***** DATA FOR THIS TASK
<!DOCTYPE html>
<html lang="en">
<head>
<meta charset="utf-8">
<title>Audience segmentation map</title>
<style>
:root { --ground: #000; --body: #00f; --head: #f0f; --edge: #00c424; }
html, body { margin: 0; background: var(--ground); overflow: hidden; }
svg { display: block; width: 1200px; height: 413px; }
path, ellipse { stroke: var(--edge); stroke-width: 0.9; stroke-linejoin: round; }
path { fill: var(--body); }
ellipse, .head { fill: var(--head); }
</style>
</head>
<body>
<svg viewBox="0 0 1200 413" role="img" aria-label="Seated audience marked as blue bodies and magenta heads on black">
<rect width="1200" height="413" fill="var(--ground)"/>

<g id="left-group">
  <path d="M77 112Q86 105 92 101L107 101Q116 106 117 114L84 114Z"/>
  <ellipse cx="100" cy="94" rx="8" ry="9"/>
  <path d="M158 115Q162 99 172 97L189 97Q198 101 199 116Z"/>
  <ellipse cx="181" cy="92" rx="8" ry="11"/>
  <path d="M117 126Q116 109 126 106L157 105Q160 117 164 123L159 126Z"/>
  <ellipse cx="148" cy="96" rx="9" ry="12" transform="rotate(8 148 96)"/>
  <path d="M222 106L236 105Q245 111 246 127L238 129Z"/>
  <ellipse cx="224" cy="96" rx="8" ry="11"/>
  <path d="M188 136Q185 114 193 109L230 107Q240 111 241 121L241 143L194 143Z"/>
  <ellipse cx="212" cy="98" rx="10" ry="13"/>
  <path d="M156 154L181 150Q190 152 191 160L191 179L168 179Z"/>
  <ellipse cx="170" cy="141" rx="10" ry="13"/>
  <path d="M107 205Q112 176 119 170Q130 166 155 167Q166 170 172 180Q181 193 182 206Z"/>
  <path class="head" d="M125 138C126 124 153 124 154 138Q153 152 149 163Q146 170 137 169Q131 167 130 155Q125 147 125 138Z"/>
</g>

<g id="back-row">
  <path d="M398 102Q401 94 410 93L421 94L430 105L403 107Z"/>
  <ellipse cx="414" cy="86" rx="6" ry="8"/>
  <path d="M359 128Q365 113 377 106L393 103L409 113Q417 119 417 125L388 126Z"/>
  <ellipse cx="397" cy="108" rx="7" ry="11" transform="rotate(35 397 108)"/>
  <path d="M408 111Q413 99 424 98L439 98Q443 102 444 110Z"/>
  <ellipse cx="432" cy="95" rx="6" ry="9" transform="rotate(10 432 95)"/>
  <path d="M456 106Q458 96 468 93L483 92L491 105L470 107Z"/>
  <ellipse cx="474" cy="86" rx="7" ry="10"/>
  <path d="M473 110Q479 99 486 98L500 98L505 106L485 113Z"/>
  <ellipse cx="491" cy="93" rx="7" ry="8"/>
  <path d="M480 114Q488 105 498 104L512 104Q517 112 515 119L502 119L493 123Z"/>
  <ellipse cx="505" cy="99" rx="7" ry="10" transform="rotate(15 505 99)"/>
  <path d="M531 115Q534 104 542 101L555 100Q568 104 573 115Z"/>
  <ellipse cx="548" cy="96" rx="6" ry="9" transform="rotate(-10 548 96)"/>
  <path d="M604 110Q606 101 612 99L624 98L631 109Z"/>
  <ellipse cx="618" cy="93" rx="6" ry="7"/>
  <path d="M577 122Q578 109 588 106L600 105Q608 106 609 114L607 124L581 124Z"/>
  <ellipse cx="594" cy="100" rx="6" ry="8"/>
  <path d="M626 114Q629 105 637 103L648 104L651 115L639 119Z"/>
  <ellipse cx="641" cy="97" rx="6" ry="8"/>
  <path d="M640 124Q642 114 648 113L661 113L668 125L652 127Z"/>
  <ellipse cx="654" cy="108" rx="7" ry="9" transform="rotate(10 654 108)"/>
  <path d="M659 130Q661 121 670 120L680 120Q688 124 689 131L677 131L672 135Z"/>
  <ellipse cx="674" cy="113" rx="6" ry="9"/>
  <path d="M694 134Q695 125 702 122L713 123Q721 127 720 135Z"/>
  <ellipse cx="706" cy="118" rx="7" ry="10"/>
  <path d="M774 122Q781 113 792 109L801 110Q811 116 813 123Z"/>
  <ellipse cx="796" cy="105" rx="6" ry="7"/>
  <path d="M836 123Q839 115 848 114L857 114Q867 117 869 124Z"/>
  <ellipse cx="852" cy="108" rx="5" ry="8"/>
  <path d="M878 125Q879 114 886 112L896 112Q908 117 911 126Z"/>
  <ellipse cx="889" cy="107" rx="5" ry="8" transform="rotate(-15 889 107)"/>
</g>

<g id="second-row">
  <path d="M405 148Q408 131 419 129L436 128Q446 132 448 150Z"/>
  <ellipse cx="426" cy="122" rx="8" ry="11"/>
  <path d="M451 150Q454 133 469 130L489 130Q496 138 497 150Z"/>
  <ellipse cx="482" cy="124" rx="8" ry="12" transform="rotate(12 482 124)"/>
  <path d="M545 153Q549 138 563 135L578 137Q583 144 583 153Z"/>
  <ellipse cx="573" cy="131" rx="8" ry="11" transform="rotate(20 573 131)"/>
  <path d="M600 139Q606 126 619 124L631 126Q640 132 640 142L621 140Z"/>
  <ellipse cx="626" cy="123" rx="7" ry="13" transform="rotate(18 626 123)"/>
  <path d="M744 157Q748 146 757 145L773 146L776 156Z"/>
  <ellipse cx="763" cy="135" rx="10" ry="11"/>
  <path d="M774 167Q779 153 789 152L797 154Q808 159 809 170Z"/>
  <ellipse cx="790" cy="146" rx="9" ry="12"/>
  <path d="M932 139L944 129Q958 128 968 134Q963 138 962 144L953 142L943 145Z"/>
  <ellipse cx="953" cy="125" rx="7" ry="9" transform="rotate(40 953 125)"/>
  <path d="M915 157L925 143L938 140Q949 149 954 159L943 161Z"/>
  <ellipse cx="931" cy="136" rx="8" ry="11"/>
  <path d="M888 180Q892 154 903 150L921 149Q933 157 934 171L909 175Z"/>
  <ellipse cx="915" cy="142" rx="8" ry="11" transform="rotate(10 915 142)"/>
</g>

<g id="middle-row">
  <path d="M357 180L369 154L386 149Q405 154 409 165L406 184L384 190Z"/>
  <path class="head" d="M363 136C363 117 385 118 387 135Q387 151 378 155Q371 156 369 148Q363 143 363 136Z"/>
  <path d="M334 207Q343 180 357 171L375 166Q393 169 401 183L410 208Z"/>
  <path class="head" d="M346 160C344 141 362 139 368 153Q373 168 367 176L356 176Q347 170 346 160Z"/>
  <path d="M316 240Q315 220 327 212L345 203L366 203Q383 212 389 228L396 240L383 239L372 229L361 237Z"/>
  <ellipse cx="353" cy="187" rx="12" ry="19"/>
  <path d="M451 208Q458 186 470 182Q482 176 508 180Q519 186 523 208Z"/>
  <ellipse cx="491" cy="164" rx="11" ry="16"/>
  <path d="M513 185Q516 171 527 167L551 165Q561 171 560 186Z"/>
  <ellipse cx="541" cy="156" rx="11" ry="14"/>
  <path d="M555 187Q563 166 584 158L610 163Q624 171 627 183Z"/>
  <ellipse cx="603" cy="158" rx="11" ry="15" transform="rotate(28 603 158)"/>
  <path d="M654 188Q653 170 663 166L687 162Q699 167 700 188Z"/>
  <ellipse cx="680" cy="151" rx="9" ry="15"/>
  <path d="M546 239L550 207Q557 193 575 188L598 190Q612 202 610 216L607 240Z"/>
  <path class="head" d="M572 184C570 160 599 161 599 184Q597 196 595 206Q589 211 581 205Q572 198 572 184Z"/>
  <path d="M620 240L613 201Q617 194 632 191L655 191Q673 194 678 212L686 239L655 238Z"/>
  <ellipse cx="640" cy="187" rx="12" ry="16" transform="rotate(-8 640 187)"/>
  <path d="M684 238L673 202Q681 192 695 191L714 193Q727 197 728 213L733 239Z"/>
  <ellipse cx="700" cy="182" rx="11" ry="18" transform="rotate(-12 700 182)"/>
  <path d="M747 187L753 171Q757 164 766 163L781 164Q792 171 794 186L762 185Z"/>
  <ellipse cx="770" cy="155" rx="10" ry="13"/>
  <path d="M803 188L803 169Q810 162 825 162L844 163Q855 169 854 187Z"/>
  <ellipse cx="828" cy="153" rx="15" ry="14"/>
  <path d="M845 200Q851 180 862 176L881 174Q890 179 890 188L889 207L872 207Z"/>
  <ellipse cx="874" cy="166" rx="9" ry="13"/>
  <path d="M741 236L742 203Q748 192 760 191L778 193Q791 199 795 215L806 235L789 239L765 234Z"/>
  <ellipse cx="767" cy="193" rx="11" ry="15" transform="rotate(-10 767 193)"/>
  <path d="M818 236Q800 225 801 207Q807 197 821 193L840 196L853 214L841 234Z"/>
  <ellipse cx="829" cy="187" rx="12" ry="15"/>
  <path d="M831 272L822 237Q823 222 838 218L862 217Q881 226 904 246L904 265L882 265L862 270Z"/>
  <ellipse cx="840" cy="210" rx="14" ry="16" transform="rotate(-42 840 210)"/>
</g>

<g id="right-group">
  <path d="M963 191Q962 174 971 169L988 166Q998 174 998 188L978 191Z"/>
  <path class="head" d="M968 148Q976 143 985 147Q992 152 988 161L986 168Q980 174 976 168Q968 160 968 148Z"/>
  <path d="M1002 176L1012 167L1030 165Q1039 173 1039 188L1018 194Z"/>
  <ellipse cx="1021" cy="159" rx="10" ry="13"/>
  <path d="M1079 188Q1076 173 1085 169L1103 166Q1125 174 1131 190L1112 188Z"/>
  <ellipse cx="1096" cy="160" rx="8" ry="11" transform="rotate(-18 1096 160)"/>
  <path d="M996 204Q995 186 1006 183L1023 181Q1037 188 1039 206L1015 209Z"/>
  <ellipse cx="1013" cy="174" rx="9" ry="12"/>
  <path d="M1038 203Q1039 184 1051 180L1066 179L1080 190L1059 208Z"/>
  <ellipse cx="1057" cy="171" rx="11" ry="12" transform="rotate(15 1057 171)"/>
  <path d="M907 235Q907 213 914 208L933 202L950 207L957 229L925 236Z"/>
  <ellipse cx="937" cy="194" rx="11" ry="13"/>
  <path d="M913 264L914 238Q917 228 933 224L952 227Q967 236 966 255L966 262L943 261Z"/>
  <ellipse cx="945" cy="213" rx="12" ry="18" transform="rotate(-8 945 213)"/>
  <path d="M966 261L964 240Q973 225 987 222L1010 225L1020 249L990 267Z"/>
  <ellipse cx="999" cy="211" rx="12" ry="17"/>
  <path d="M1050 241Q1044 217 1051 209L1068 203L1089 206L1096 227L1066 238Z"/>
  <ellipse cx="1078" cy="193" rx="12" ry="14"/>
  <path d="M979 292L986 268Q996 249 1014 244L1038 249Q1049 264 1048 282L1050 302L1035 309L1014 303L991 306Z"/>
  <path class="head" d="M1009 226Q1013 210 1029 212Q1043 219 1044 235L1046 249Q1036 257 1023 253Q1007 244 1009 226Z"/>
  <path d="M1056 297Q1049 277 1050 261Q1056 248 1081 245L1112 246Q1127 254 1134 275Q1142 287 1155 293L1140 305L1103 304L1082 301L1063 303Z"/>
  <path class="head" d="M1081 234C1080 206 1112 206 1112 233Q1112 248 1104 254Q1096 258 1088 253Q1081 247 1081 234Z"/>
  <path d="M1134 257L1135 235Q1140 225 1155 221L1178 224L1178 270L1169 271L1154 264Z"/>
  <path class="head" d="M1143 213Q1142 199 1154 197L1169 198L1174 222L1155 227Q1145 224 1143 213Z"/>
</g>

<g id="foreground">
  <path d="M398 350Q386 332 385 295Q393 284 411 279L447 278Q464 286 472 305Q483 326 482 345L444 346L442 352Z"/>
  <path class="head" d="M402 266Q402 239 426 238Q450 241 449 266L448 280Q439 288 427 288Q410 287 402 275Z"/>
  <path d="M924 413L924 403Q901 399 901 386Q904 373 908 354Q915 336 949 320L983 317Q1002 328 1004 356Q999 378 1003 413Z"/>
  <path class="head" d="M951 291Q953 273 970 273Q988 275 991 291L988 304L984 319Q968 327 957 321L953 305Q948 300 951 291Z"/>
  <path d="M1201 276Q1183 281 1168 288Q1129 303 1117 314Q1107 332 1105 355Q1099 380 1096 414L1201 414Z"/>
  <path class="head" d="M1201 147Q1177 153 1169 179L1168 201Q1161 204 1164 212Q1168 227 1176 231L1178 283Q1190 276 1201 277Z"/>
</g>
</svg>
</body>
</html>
**********
* [EXERCISE PROMPT]:
Output should match, line for line, the stretch of the material above from the line holding "264L914 238Q917 228" through the line holding "413L924 403Q901 399".

* [SOLVED EXERCISE]:
  <path d="M913 264L914 238Q917 228 933 224L952 227Q967 236 966 255L966 262L943 261Z"/>
  <ellipse cx="945" cy="213" rx="12" ry="18" transform="rotate(-8 945 213)"/>
  <path d="M966 261L964 240Q973 225 987 222L1010 225L1020 249L990 267Z"/>
  <ellipse cx="999" cy="211" rx="12" ry="17"/>
  <path d="M1050 241Q1044 217 1051 209L1068 203L1089 206L1096 227L1066 238Z"/>
  <ellipse cx="1078" cy="193" rx="12" ry="14"/>
  <path d="M979 292L986 268Q996 249 1014 244L1038 249Q1049 264 1048 282L1050 302L1035 309L1014 303L991 306Z"/>
  <path class="head" d="M1009 226Q1013 210 1029 212Q1043 219 1044 235L1046 249Q1036 257 1023 253Q1007 244 1009 226Z"/>
  <path d="M1056 297Q1049 277 1050 261Q1056 248 1081 245L1112 246Q1127 254 1134 275Q1142 287 1155 293L1140 305L1103 304L1082 301L1063 303Z"/>
  <path class="head" d="M1081 234C1080 206 1112 206 1112 233Q1112 248 1104 254Q1096 258 1088 253Q1081 247 1081 234Z"/>
  <path d="M1134 257L1135 235Q1140 225 1155 221L1178 224L1178 270L1169 271L1154 264Z"/>
  <path class="head" d="M1143 213Q1142 199 1154 197L1169 198L1174 222L1155 227Q1145 224 1143 213Z"/>
</g>

<g id="foreground">
  <path d="M398 350Q386 332 385 295Q393 284 411 279L447 278Q464 286 472 305Q483 326 482 345L444 346L442 352Z"/>
  <path class="head" d="M402 266Q402 239 426 238Q450 241 449 266L448 280Q439 288 427 288Q410 287 402 275Z"/>
  <path d="M924 413L924 403Q901 399 901 386Q904 373 908 354Q915 336 949 320L983 317Q1002 328 1004 356Q999 378 1003 413Z"/>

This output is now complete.